Last week, the Obama administration held an outreach event at the White House with black bloggers. The meeting didn’t get much attention at the time, but that changed when the NYT’s Media Decoder blog reported that portions of the event, which were supposed to be on background or completely off the record — including phone video of a drop-in from President Obama — still ended up on some of the bloggers’ sites.
This seems amateurish. But Jill Tubman of Jack and Jill Politics, the popular politics blog, pushed back on some of the eye-rolling on their post on the meeting, in an odd post saying that the attendees just couldn’t be expected to abide by the rules.

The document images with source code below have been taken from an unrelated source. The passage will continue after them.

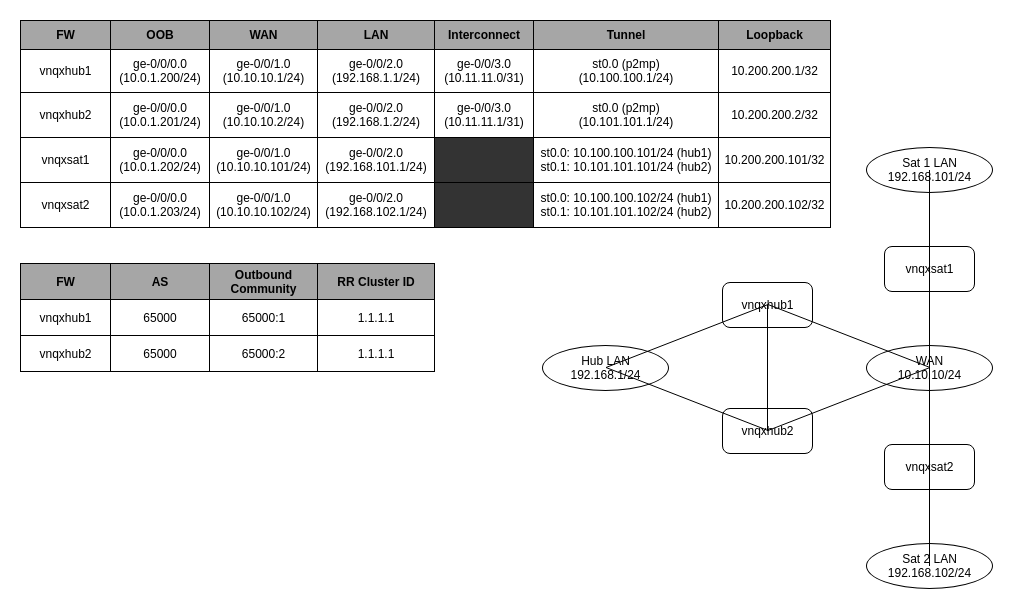
<!DOCTYPE html>
<html lang="en">
<head>
<meta charset="utf-8">
<title>Hub and satellite firewall plan</title>
<style>
:root {
  --ink: #000;
  --paper: #fff;
  --head: #a6a6a6;
  --blocked: #333;
}
* { box-sizing: border-box; }
html, body { margin: 0; }
body {
  position: relative;
  width: 1014px;
  height: 609px;
  overflow: hidden;
  background: var(--paper);
  color: var(--ink);
  font: 12px/14px "Liberation Sans", Arial, sans-serif;
  text-align: center;
  white-space: nowrap;
}
.tables {
  display: flex;
  flex-direction: column;
  align-items: flex-start;
  gap: 35px;
  padding: 20px 0 0 20px;
}
table {
  table-layout: fixed;
  border-collapse: separate;
  border-spacing: 1px;
  background: var(--ink);
}
.addresses { width: 811px; }
.routing { width: 415px; }
th, td { padding: 0; vertical-align: middle; }
th { background: var(--head); font-weight: bold; }
td { background: var(--paper); }
.addresses th { height: 28px; }
.addresses td { height: 44px; }
.addresses tr:first-child td { height: 42px; }
.routing th, .routing td { height: 35px; }
.addresses td.blocked { background: var(--blocked); }
.c-fw { width: 89px; }
.c-oob { width: 98px; }
.c-wan { width: 107px; }
.c-lan { width: 116px; }
.c-link { width: 98px; }
.c-tunnel { width: 184px; }
.c-loop { width: 111px; }
.node {
  position: absolute;
  left: var(--x);
  top: var(--y);
  display: flex;
  align-items: center;
  justify-content: center;
  height: 46px;
  border: 1px solid var(--ink);
  background: var(--paper);
}
.network { width: 127px; border-radius: 50%; }
.firewall { width: 91px; border-radius: 8px; }
.links {
  position: absolute;
  left: 0;
  top: 0;
  fill: none;
  stroke: var(--ink);
  stroke-width: 1;
}
</style>
</head>
<body>
<main class="tables">
  <table class="addresses">
    <colgroup><col class="c-fw"><col class="c-oob"><col class="c-wan"><col class="c-lan"><col class="c-link"><col class="c-tunnel"><col class="c-loop"></colgroup>
    <thead>
      <tr><th>FW</th><th>OOB</th><th>WAN</th><th>LAN</th><th>Interconnect</th><th>Tunnel</th><th>Loopback</th></tr>
    </thead>
    <tbody>
      <tr>
        <td>vnqxhub1</td>
        <td>ge-0/0/0.0<br>(10.0.1.200/24)</td>
        <td>ge-0/0/1.0<br>(10.10.10.1/24)</td>
        <td>ge-0/0/2.0<br>(192.168.1.1/24)</td>
        <td>ge-0/0/3.0<br>(10.11.11.0/31)</td>
        <td>st0.0 (p2mp)<br>(10.100.100.1/24)</td>
        <td>10.200.200.1/32</td>
      </tr>
      <tr>
        <td>vnqxhub2</td>
        <td>ge-0/0/0.0<br>(10.0.1.201/24)</td>
        <td>ge-0/0/1.0<br>(10.10.10.2/24)</td>
        <td>ge-0/0/2.0<br>(192.168.1.2/24)</td>
        <td>ge-0/0/3.0<br>(10.11.11.1/31)</td>
        <td>st0.0 (p2mp)<br>(10.101.101.1/24)</td>
        <td>10.200.200.2/32</td>
      </tr>
      <tr>
        <td>vnqxsat1</td>
        <td>ge-0/0/0.0<br>(10.0.1.202/24)</td>
        <td>ge-0/0/1.0<br>(10.10.10.101/24)</td>
        <td>ge-0/0/2.0<br>(192.168.101.1/24)</td>
        <td class="blocked"></td>
        <td>st0.0: 10.100.100.101/24 (hub1)<br>st0.1: 10.101.101.101/24 (hub2)</td>
        <td>10.200.200.101/32</td>
      </tr>
      <tr>
        <td>vnqxsat2</td>
        <td>ge-0/0/0.0<br>(10.0.1.203/24)</td>
        <td>ge-0/0/1.0<br>(10.10.10.102/24)</td>
        <td>ge-0/0/2.0<br>(192.168.102.1/24)</td>
        <td class="blocked"></td>
        <td>st0.0: 10.100.100.102/24 (hub1)<br>st0.1: 10.101.101.102/24 (hub2)</td>
        <td>10.200.200.102/32</td>
      </tr>
    </tbody>
  </table>

  <table class="routing">
    <colgroup><col class="c-fw"><col class="c-oob"><col class="c-wan"><col class="c-lan"></colgroup>
    <thead>
      <tr><th>FW</th><th>AS</th><th>Outbound<br>Community</th><th>RR Cluster ID</th></tr>
    </thead>
    <tbody>
      <tr><td>vnqxhub1</td><td>65000</td><td>65000:1</td><td>1.1.1.1</td></tr>
      <tr><td>vnqxhub2</td><td>65000</td><td>65000:2</td><td>1.1.1.1</td></tr>
    </tbody>
  </table>
</main>

<section class="topology" aria-label="Network topology">
  <div class="node network" style="--x:866px;--y:147px">Sat 1 LAN<br>192.168.101/24</div>
  <div class="node firewall" style="--x:884px;--y:246px">vnqxsat1</div>
  <div class="node firewall" style="--x:722px;--y:282px">vnqxhub1</div>
  <div class="node network" style="--x:542px;--y:345px">Hub LAN<br>192.168.1/24</div>
  <div class="node network" style="--x:866px;--y:345px">WAN<br>10.10.10/24</div>
  <div class="node firewall" style="--x:722px;--y:408px">vnqxhub2</div>
  <div class="node firewall" style="--x:884px;--y:444px">vnqxsat2</div>
  <div class="node network" style="--x:866px;--y:543px">Sat 2 LAN<br>192.168.102/24</div>
  <svg class="links" width="1014" height="609" viewBox="0 0 1014 609" aria-hidden="true">
    <polygon points="606,367.5 768,304.5 930,367.5 768,430.5"/>
    <line x1="767.5" y1="305" x2="767.5" y2="431"/>
    <line x1="929.5" y1="170" x2="929.5" y2="566"/>
  </svg>
</section>
</body>
</html>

So the bottom line here — I don’t have the details on what parameters were put out there — I wasn’t there. But you cannot seriously expect to put a bunch of black people in a room at the White House, then surprise them with a random visit from the first black president and not expect some excitement. And excited black bloggers in this day and age tends to mean excited blogging, complete with exciting photos and videos shared with their communities who will also then become very excited vicariously. (This is sort of the point, right?)
Lookahere — the mainstream media would have you believe that black bloggers are “unprofessional”. And they are right in the sense that we are not your journalists of yore. We are ordinary people who blog and thus may or may not be acquainted with what are now in the rapid-fire, real-time social media-driven world we live in — outdated expectations and mores about how we will and will not speak to our communities about what happens when we meet with members of our larger African-American community who happen to work at the White House. Or wherever/whatever.
Hmmm. So here’s what the agenda for the meeting, handed out to the bloggers in attendance, looked like.
So yeah. The ground rules for the meeting are pretty expressly stated there.
There’s a serious conversation to be had about access and the way the White House reflexively places all sorts of otherwise innocuous communication on background — think of the increasingly prevalent attribution to “top administration officials,” which can obfuscate important contextual details in news stories — but that’s not the same as resorting to ex post facto indignation about the agreed-upon rules, or deciding to flout those rules because they became inconvenient later.
Also, just as an aside, here’s CPL, the JJP blogger who originally posted on the summit, in the comments of Jill’s post.
Sounds like Real Clear Politics and Ta-Nehisi are more angry about the fact that they didn’t get an invite to the White House.
Yeah, that’s it. They’re just bitter haters.